That was a big scandal. I think one major reason is that Hollywood was totally shocked that their biggest and most bankable star just totally abandoned Hollywood for a foreign director and went to live in Italy. Ingrid starred in the #1 and 6 box office hit in 1943 and the #1, 2 and 6 in 1945. She had tens of millions of fans all over the world. She was one of the very few actresses who were adored by the public, liked by her peers and respected by the usually fickle film critics. Hollywood thought hey we gave you the career and now you turned your back totally to us?

Larry said...
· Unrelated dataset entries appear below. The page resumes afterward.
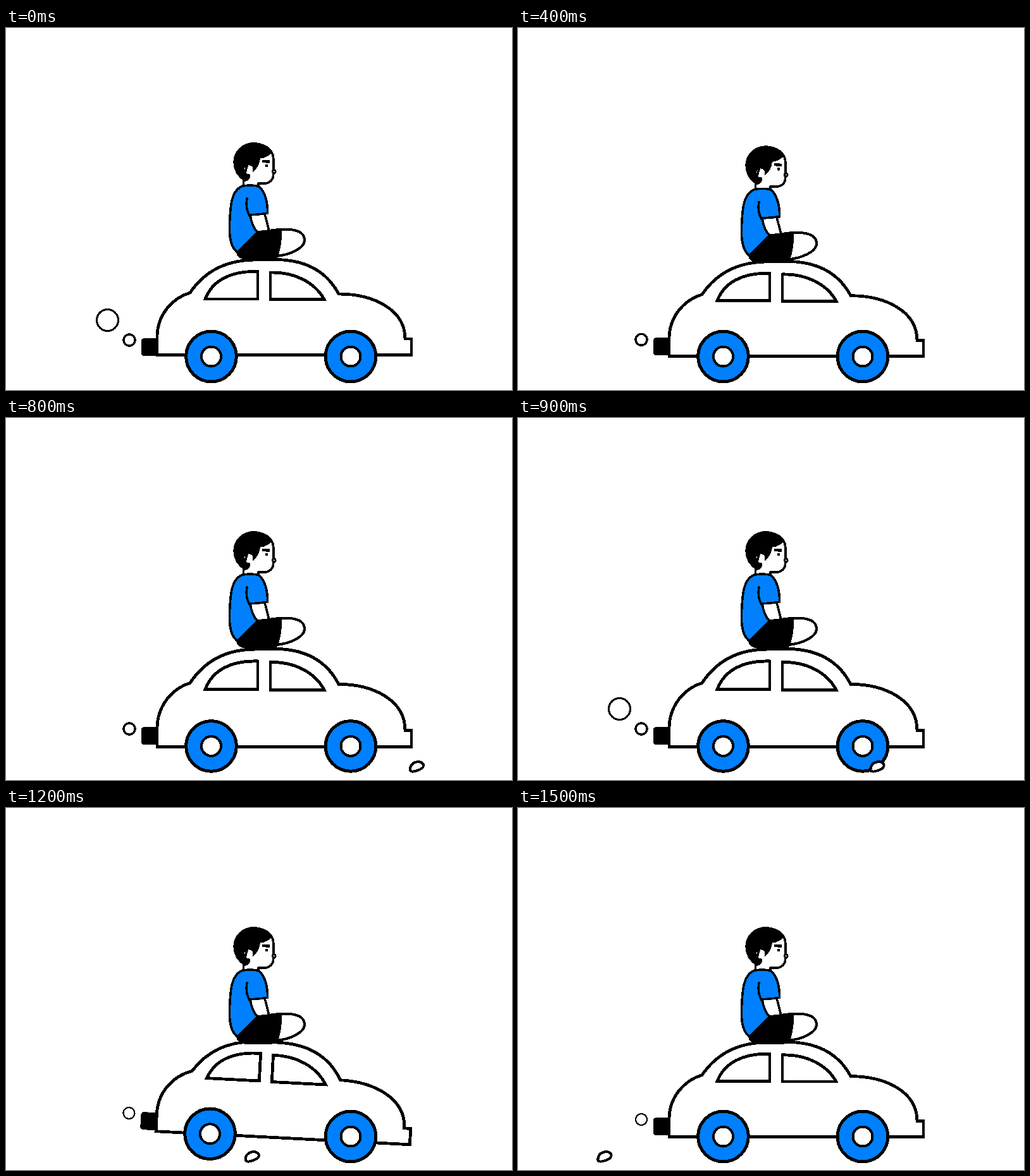
An HTML page for the animation above (1.6 s loop, 800 px wide and 573 px high).

```html
<!DOCTYPE html>
<html lang="en">
<head>
<meta charset="utf-8">
<title>Car ride</title>
<style>
  html, body { margin: 0; width: 100%; height: 100%; overflow: hidden; background: #fff; }
  svg { display: block; width: 100vw; height: 100vh; }
  .ink { fill: #000; stroke: none; }
  .blue { fill: #0080ff; }
</style>
</head>
<body>
<svg viewBox="0 0 800 573" fill="#fff" stroke="#000" stroke-width="4" stroke-linejoin="round" stroke-linecap="round" shape-rendering="crispEdges">
  <defs>
    <g id="wheel">
      <circle class="blue" r="39.8" stroke-width="5"/>
      <circle r="15.5"/>
    </g>
  </defs>

  <g id="car" stroke-width="4.8">
    <g id="body" stroke-linejoin="miter">
      <path d="M239 517.5V492C238 455 262 428 291 419C312 388 345 367 395 367L425 366.5C475 366.5 508 387 526 421C580 421 631 445 631 492H641V517.5Z"/>
      <path d="M315 429H398V385.5C355 384 326 400 315 429Z"/>
      <path d="M418 387V429.5H503C488 402 455 386 418 387Z"/>
    </g>
    <g id="exhaust">
      <path class="ink" d="M219 491H238L241 519H219Q214 519 214 514V496Q214 491 219 491Z"/>
      <circle id="puff" cx="195" cy="494" r="9"/>
      <circle id="cloud" cx="160.5" cy="462.5" r="17" stroke-width="3"/>
    </g>
  </g>

  <use id="rear" href="#wheel"/>
  <use id="front" href="#wheel"/>
  <path id="stone" d="M2 557.5C1 551 6 545.5 12 544.5C18 543 24 546.5 23 551C22 555.5 16 557.5 10 559C6 560 3 560 2 557.5Z"/>

  <g id="rider" stroke-width="3.6">
    <path d="M416 321C440 317 472 316 472 336C472 349 448 359 428 361" stroke-width="4"/>
    <path d="M386 296C388 308 392 318 398 323L416 321L409 294Z"/>
    <path class="ink" d="M398 322L436 318.5C437 336 434 350 430 362C428 367 420 367 405 367H380C372 367 365 362 364 356Z"/>
    <path d="M376 236L375 254H400L398.5 246H408C417 246 422.7 240 422.7 232V206C422 192 408 183 391 183Z"/>
    <circle cx="423.8" cy="227.3" r="2.4" stroke-width="2.8"/>
    <path class="ink" d="M391 181A32 31.5 0 0 0 359.3 212C359.3 226 367 238 378 243C383 242 386 239 386 233L385 231C379 232 377 227 377 223C378 216 387 215 390 221V228C398 222 401 215 402 206.5C409 206 415 203 418 199L423 202C418 187 404 181 391 181Z"/>
    <path class="ink" d="M404.500 208.500L417 209.500V214L404.500 213Z"/>
    <circle class="ink" cx="412" cy="218" r="2.5"/>
    <path class="blue" d="M372 251C378 248.500 394 248.500 400 251C409 258 414 275 413.500 293.500L386 296C388 308 392 318 398 323L366 355C351 345 353 315 354 300C355 280 357 258 372 251Z"/>
    <path d="M381 270C379 280 381 290 385 297" fill="none"/>
  </g>
</svg>
<script>
  const STEP = 100, STEPS = 16;
  const el = id => document.getElementById(id);
  const transform = (id, value) => el(id).setAttribute('transform', value);
  const move = (id, x, y) => transform(id, `translate(${x} ${y})`);
  const show = (id, on) => el(id).setAttribute('visibility', on ? 'visible' : 'hidden');

  // The stone slows down while it passes beneath the wheels.
  const stonePath = [[7, 738], [8, 637], [10, 474], [13, 328], [15, 124.5]];

  function along(points, step) {
    const next = Math.max(1, points.findIndex(point => point[0] >= step));
    const [t0, x0] = points[next - 1], [t1, x1] = points[next];
    return x0 + (x1 - x0) * (step - t0) / (t1 - t0);
  }

  function draw(step) {
    const landed = step >= 12;
    const rise = step > 6 && !landed ? 1 : 0;
    const swing = step <= 6 ? Math.sin(Math.PI * step / 6) ** 2 : 0;
    const bump = Math.max(0, 1 - Math.abs(step - 13) / 2);
    const dip = landed ? 1 - bump : swing;
    const roof = 4 * dip - rise;
    const chassis = 3 * Math.max(dip, rise);
    const stretch = 1 + (chassis - roof) / 150.5;

    move('rider', 0, 7 * (landed ? 1 : swing) - 2 * rise);
    transform('car', `translate(${-4.5 * bump} ${6.5 * bump}) rotate(${6 * bump} 440 518)`);
    transform('body', `translate(0 ${roof + 367 * (1 - stretch)}) scale(1 ${stretch})`);
    move('exhaust', 0, -dip - 2 * rise - 2 * bump);
    move('rear', 324.5 - 4 * bump, 520 - 0.6 * rise - 8.5 * bump);
    move('front', 545, 520 - 0.6 * rise);

    el('puff').setAttribute('stroke-width', landed ? 2.3 : 3.4);
    show('cloud', step <= 3 || (step >= 9 && !landed));
    show('stone', step >= 7);
    if (step >= 7) move('stone', along(stonePath, step), 0);
  }

  function tick() {
    draw(Math.floor(performance.now() / STEP) % STEPS);
    requestAnimationFrame(tick);
  }
  tick();
</script>
</body>
</html>
```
In hindsight, she fell in love with Rossellini for his artistic talent. She reached the top and was the queen of Hollywood. She had 5 films nominated for BP Oscar in three years, won an Oscar and many nominations. She wanted to do something different. Even if her films with Rossellini was not commercially successful at that time, they are now highly regarded in th cinephile circles. Journey to Italy is considered the first modern film and was a major influence of the French new wave and Antonioni. Bazan; Godard, Truffaut, Rohmer, Scorsese all considered it a major masterpiece of world cinema and was ranked high in the 2012 Sight and Sound poll.

So in the end Ingrid had the truly classics like Casablanca and Notorious, and as well as a series of films considered to be pioneer of modern cinema. She was the only genuine Hollywood superstar who is also a truly international star and a great actress. And she has worked with Hitch, Cukor, Renoir, Lumet, Bergman and of course Rosselini, really some of the best directors of the last century. She had three oscars two Emmys four Golden Globes along with many major critics awards. She is truly a legend and a remarkable woman.